A recent newsletter from the Republican Party in Medina County, Ohio, flagged by EMILY’s List, contains a specific attack on Democratic Rep. Betty Sutton: “Let’s take Betty Sutton out of the House and put her back in the kitchen.”
County GOP chairman Bill Heck told TPMDC that the newsletter was “an attention-getter” in terms of its political rhetoric. “I’m not sure that it was intended — in fact I’m positive that it was not in intended to be sexist,” said Heck. “In fact, it was speaking to the people of that district, and not intended to be a sexist comment.”
“I mean, I have a wife that was elected twice to county office, and once was a judge. I’ve got two daughters,” Heck added.
You see? Some of his best friends are women.

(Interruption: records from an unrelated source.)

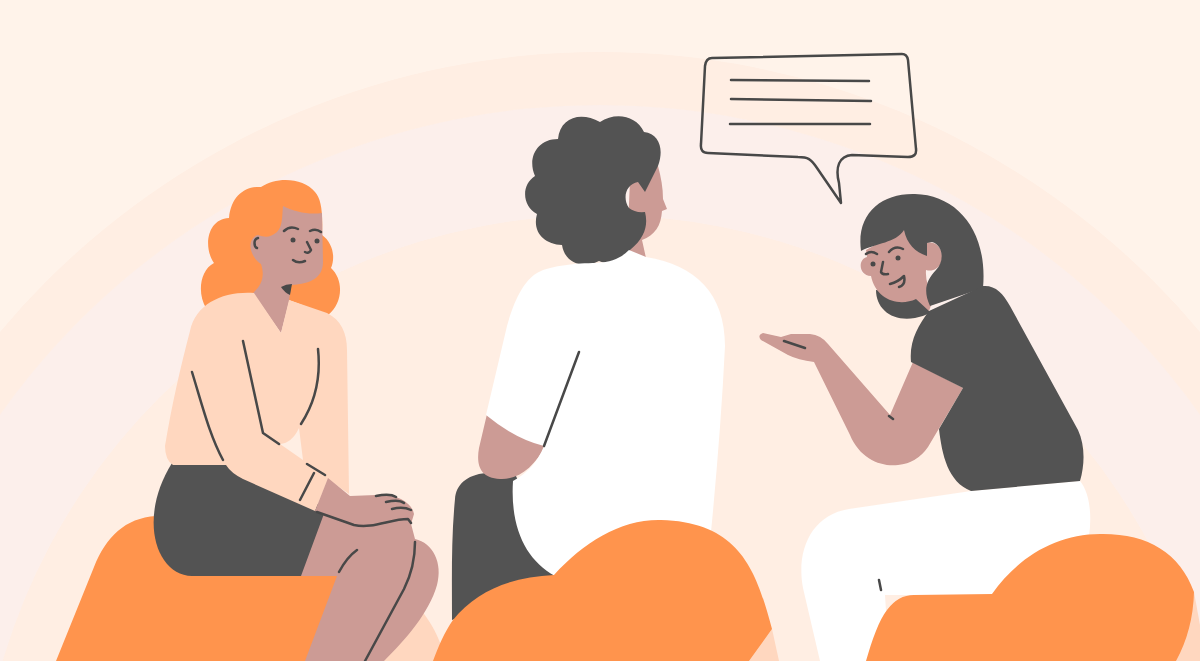
<!DOCTYPE html>
<html lang="en">
<head>
<meta charset="utf-8">
<title>Group conversation</title>
<style>
:root {
  --cream: #fff3ea;
  --blush: #ffeee3;
  --rose: #fcefeb;
  --peach: #ffd7bf;
  --orange: #ff944d;
  --charcoal: #535353;
  --ink: #484848;
  --skin: #cc9b95;
  --skin-deep: #b88078;
  --white: #fff;
}
html, body { margin: 0; height: 100%; overflow: hidden; background: var(--cream); }
svg { display: block; width: 1200px; height: 661px; }
.cream { fill: var(--cream); }
.blush { fill: var(--blush); }
.rose { fill: var(--rose); }
.peach { fill: var(--peach); }
.orange { fill: var(--orange); }
.charcoal { fill: var(--charcoal); }
.skin { fill: var(--skin); }
.skin-deep { fill: var(--skin-deep); }
.white { fill: var(--white); }
.ink { fill: var(--ink); }
.line { fill: none; stroke: var(--ink); stroke-width: 2.5; stroke-linecap: round; stroke-linejoin: round; }
.fine { stroke-width: 2; }
</style>
</head>
<body>
<svg viewBox="0 0 1200 661" role="img" aria-label="Three people sitting on orange seats and talking">
  <g id="backdrop">
    <rect class="cream" width="1200" height="661"/>
    <circle class="blush" cx="600" cy="835" r="783"/>
    <circle class="rose" cx="600" cy="841" r="736"/>
    <circle class="blush" cx="600" cy="838" r="623"/>
  </g>

  <g id="speech-bubble" class="line">
    <path d="M712 58L902 54Q907 54 908 60L916 149Q917 157 908 157L852 155C839 156 835 167 839 183L841 203L817 168C811 159 808 157 798 157L708 153Q700 153 701 144L705 66Q706 58 712 58Z"/>
    <path d="M731 80L869 81M731 99L871 101M730 124H870"/>
  </g>

  <g id="woman-left">
    <path class="peach" d="M400 590C420 606 436 624 446 661H380Z"/>
    <path class="orange" d="M56 661L94 567C106 537 125 518 156 516L340 560V661Z"/>
    <path class="orange" d="M261 187C277 176 304 178 315 192C321 199 323 210 322 235C332 242 336 256 331 268C344 280 343 303 328 315L289 300L206 308C197 293 200 270 214 263C203 247 207 219 229 218C231 196 245 186 261 187Z"/>
    <path class="skin" d="M283 206C295 212 309 215 322 213L323 262C323 277 312 284 291 285L289 302L281 333L253 293C262 285 265 276 261 264C248 255 247 238 258 235C266 238 271 237 277 232C283 226 282 215 283 206Z"/>
    <path class="ink" d="M281 287Q286 284 292 284L290 295Q284 292 281 287Z"/>
    <g id="woman-left-face">
      <path class="line" d="M284 231Q290 225 298 229M310 231Q316 228 321 232M307 242L311 250Q309 254 305 252M293 260Q298 264 305 261M258 238C253 239 254 247 257 248"/>
      <circle class="ink" cx="293" cy="240" r="2.5"/>
      <circle class="ink" cx="317" cy="241" r="2.5"/>
    </g>
    <path class="charcoal" d="M172 463H228L330 510L303 576H192C155 575 138 517 172 463Z"/>
    <path class="skin" d="M325 511L410 520L415 539C433 543 443 563 437 585C429 613 406 639 384 661H305L337 576H301Z"/>
    <path class="peach" d="M254 293L281 333L289 300L327 313C341 320 347 333 347 350L349 494L328 479L315 511L243 479Q231 473 226 465H173Q165 460 165 446C172 404 181 365 190 331C196 303 224 291 254 293Z"/>
    <path class="blush" d="M280 444Q292 443 299 428L303 460Z"/>
    <path class="skin" d="M328 478L350 496L376 495C395 493 412 502 414 514L411 524L407 519C389 521 370 531 355 526L315 511Z"/>
    <g id="woman-left-lines" class="line">
      <path d="M192 372C203 408 210 436 223 460M243 341L263 433L279 444M318 349C321 377 316 401 301 424M307 464L325 475M314 473L300 500"/>
      <path d="M317 512L354 525C373 529 390 519 408 519L411 523M376 496Q390 493 396 497M386 502Q399 499 404 503M392 509Q403 506 411 510"/>
      <path d="M357 550Q347 557 339 572M415 542C415 561 411 575 404 589L365 661"/>
    </g>
  </g>

  <g id="person-middle">
    <path class="charcoal" d="M486 473C466 475 456 485 455 499C451 540 452 580 452 620L560 580L516 476Z"/>
    <path class="skin" d="M487 414L545 446C535 466 519 480 500 479C480 478 476 465 479 448Z"/>
    <path class="skin" d="M658 166C661 177 663 188 663 199L667 209L662 211C661 226 655 235 642 240L646 258L627 250L630 180Z"/>
    <path class="charcoal" d="M600 122C615 112 636 115 644 132C660 134 664 150 658 166L645 192L638 182C626 184 622 198 629 208Q635 213 645 212C648 224 646 237 630 250C627 263 610 266 599 261C584 269 565 264 562 245C544 244 532 232 537 214C522 206 521 185 535 176C527 158 537 139 558 139C560 117 581 111 600 122Z"/>
    <path class="white" d="M541 271C552 266 575 263 597 263C612 262 621 258 629 250L646 257C696 265 725 294 725 346C722 408 717 470 711 532L555 576C526 560 510 528 513 481Q535 469 544 446Q515 439 486 415L507 326C515 297 526 277 541 271Z"/>
    <path class="line" d="M579 352L544 446"/>
    <path class="peach" d="M772 629L779 661H749Z"/>
    <path class="orange" d="M433 661C439 645 444 633 453 620C477 590 512 577 554 575C584 542 621 519 661 520C742 522 757 574 772 629L749 661Z"/>
  </g>

  <g id="person-right">
    <path class="peach" d="M1194 592L1200 625V661H1176Z"/>
    <path class="charcoal" d="M876 290C876 309 892 322 915 318Q922 317 930 313L922 295Z"/>
    <path class="skin" d="M866 250L906 228L926 243C938 240 945 252 941 263C938 269 932 272 926 270Q925 285 934 297L929 311L916 299C899 307 876 300 871 276C858 275 858 259 867 257Z"/>
    <path class="charcoal" d="M861 251C856 214 881 193 915 194C958 195 988 232 983 288L930 306C923 290 926 281 936 270C945 261 943 245 932 242L927 243L927 256C915 252 907 244 904 230C896 243 876 243 861 251Z"/>
    <path class="white" d="M971 491L1080 481C1090 493 1092 516 1089 536L992 596L910 595Q895 596 885 613L880 661H820L803 588C796 551 811 515 849 509Z"/>
    <path class="blush" d="M885 595H910L886 611Z"/>
    <path class="skin" d="M913 362L890 415L828 344Q821 335 810 334H791L781 337L763 333Q757 335 761 340L788 355Q798 360 814 362L850 435C860 459 881 467 898 465Q917 463 928 447L963 388Z"/>
    <path class="charcoal" d="M983 286C995 285 1003 293 1010 306L1078 430C1085 445 1085 464 1080 481L971 491C948 482 942 455 939 429L963 388L911 362C909 341 918 326 929 311Z"/>
    <g id="person-right-face">
      <path class="line" d="M866 254Q871 250 877 254M889 252Q895 245 903 249M883 262L881 272Q882 275 888 274M890 284Q898 282 904 276Q906 285 899 287"/>
      <circle class="ink" cx="873" cy="264" r="2.5"/>
      <circle class="ink" cx="898" cy="258" r="2.5"/>
    </g>
    <path class="line" d="M784 341L805 348M889 416L893 419M879 580L881 590"/>
    <path class="orange" d="M866 661C872 640 879 620 887 610Q898 595 914 595L992 594C1019 556 1058 533 1103 534C1148 534 1180 553 1194 592Q1193 630 1176 661Z"/>
  </g>
</svg>
</body>
</html>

He’s even married to one – and he allows her to work! Although it kind of sounds like he thinks the people in his district are sexist…
But when it comes to making a truly compelling case against Republican bigotry, it’s hard to top Jonah Goldberg:
First, here’s what I didn’t see [at the Cincinnati Tea Party rally]. I didn’t see a single racist or bigoted sign or hear a single such comment.
One of the more widespread anti-Tea Party arguments goes like this: Republicans didn’t protest very much when Bush ran up deficits and expanded government, so when Obama does the same thing (albeit on a far grander scale), Republican complaints can’t be sincere.
This lazy sophistry opens the door to liberals’ preferred argument: racism. “No student of American history,” writes Paul Butler in The New York Times, “would be surprised to learn that when the United States elects its first non-white President, a strong anti-government movement rises up.”
I speak for many who have actually spoken to Tea Partiers when I say that is slanderous hogwash.
Well, that’s a relief. To think that we all foolishly believed the teabaggers are racist because they suddenly discovered their commitment to the Constitution and small government the second a Democrat became President, and not because they’re brandishing pictures of Obama with a bone through his nose.
Jonah then goes on to explain that maybe a tiny bit of the teabaggers’ inconsistency is due to partisanship; the rest is their choice to “prioritize supporting Bush — often in the face of far nastier attacks than Obama has received — over ideological purity” (which is nothing like partisanship) and a determination to not be fooled again after giving a Republican President a free pass (again, nothing like partisanship).
So, to sum up: You can’t be sexist if you’re married, and you can’t be racist if you’re mindlessly partisan and Jonah can’t read your signs. Or something.